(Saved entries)
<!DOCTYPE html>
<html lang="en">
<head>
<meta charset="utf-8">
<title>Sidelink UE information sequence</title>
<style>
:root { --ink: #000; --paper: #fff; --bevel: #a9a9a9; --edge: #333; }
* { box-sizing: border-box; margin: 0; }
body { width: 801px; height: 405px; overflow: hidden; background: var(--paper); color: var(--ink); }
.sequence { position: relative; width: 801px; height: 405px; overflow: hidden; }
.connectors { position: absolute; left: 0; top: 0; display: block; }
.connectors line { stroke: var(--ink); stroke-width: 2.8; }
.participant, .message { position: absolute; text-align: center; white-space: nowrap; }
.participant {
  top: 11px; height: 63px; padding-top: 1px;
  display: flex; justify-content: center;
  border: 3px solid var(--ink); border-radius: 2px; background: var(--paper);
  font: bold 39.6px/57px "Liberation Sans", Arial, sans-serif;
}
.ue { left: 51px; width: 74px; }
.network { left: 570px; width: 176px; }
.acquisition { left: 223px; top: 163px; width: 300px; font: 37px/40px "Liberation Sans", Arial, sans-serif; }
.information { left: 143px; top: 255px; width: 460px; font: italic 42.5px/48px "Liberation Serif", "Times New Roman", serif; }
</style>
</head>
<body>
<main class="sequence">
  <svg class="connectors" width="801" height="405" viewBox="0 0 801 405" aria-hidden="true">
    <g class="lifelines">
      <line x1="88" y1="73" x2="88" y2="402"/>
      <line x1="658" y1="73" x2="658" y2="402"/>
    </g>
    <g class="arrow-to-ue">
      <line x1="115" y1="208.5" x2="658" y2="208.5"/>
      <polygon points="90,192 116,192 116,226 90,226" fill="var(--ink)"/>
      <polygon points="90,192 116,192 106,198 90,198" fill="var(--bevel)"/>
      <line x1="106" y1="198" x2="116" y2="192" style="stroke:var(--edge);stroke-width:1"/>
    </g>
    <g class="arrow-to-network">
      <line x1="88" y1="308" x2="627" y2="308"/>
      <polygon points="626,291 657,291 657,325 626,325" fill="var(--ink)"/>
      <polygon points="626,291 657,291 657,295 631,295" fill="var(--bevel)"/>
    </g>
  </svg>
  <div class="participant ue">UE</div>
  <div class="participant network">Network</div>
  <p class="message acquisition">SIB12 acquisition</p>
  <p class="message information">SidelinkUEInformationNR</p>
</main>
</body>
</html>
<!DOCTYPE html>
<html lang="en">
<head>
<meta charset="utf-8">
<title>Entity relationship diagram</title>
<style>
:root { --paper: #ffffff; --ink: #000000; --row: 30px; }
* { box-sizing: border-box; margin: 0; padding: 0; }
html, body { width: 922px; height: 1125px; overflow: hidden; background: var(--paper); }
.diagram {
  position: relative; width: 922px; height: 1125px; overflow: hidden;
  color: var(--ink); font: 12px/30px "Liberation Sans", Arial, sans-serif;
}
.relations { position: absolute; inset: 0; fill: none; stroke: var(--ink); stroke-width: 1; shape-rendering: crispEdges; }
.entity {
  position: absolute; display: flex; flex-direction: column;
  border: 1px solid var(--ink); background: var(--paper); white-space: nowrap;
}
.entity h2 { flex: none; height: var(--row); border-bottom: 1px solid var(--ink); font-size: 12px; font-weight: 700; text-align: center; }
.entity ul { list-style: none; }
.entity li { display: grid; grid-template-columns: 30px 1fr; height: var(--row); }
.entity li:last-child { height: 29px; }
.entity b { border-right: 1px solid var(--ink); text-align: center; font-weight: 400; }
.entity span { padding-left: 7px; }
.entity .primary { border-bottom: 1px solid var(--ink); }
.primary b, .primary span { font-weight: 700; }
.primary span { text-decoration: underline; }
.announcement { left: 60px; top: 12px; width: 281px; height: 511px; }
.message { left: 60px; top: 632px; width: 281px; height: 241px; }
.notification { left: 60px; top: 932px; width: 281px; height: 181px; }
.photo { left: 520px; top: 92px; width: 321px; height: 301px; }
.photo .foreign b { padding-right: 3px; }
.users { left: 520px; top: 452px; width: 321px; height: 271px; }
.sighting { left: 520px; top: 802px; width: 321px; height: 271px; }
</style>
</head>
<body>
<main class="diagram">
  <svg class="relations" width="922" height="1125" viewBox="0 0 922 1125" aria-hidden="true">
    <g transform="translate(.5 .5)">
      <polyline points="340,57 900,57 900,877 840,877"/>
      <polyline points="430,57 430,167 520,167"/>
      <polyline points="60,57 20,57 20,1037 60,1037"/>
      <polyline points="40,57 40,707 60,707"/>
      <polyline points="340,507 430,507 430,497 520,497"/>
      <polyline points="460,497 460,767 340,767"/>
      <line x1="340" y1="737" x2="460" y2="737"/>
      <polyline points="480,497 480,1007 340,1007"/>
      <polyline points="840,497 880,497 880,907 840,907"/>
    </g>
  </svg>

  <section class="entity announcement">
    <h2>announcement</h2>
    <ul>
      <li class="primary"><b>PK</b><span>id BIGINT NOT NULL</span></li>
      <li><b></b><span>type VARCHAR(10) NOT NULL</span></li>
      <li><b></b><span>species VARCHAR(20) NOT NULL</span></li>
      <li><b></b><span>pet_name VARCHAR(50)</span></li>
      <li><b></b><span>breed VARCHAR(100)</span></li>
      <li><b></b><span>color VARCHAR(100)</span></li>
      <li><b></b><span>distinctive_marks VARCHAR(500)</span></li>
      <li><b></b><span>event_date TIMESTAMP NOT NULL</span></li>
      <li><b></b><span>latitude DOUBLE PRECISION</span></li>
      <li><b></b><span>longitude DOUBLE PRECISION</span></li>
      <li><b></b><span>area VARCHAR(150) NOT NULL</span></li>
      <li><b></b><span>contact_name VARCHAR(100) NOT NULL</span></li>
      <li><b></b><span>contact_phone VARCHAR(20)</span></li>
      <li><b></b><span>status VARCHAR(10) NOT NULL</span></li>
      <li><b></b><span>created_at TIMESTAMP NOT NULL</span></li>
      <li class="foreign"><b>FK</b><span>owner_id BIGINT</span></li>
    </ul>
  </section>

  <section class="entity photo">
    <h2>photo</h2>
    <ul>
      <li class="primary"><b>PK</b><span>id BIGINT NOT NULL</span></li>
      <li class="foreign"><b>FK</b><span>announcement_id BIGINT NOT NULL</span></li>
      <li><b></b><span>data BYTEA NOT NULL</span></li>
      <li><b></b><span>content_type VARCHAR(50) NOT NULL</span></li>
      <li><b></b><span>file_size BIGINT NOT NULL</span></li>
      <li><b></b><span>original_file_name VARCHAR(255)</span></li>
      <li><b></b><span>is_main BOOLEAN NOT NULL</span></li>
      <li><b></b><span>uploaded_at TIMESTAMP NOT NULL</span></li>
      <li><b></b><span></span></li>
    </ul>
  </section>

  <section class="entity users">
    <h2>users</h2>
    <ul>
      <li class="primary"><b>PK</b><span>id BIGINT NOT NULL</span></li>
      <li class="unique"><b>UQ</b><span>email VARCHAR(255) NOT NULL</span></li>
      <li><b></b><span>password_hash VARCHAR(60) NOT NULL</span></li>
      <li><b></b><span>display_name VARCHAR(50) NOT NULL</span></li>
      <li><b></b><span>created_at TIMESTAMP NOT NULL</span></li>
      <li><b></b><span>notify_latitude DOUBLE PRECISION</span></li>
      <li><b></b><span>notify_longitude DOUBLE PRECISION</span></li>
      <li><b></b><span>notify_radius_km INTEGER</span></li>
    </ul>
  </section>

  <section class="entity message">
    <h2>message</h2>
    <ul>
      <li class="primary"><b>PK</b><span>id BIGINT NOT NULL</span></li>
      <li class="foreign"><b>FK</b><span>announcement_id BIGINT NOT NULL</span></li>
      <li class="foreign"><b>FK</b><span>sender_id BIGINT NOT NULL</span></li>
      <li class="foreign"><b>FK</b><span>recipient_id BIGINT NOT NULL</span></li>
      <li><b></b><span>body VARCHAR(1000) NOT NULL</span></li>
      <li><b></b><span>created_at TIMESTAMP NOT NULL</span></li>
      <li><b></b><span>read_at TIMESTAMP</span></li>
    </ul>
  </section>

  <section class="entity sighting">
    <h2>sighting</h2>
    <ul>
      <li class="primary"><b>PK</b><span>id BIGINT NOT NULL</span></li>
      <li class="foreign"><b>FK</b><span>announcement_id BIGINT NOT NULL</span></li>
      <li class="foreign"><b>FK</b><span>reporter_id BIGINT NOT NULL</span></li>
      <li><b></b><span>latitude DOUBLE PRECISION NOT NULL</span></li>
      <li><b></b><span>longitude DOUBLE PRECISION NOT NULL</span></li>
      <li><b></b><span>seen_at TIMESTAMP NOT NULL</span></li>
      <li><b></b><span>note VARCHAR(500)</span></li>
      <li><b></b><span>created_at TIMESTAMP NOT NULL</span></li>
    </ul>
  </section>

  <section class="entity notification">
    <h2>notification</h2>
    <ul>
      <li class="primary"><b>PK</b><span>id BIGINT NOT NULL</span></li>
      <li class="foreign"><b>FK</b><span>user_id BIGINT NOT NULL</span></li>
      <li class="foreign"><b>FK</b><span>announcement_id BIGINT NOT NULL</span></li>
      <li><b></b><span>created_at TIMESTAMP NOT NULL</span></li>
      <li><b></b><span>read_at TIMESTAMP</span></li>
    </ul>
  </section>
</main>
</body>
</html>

| Task prompt |
Starting with the first line above and ending with the line that holds "var(--ink); stroke-width: 2.8;", restate each line word for word and add nothing else.

| Finished task |
<!DOCTYPE html>
<html lang="en">
<head>
<meta charset="utf-8">
<title>Sidelink UE information sequence</title>
<style>
:root { --ink: #000; --paper: #fff; --bevel: #a9a9a9; --edge: #333; }
* { box-sizing: border-box; margin: 0; }
body { width: 801px; height: 405px; overflow: hidden; background: var(--paper); color: var(--ink); }
.sequence { position: relative; width: 801px; height: 405px; overflow: hidden; }
.connectors { position: absolute; left: 0; top: 0; display: block; }
.connectors line { stroke: var(--ink); stroke-width: 2.8; }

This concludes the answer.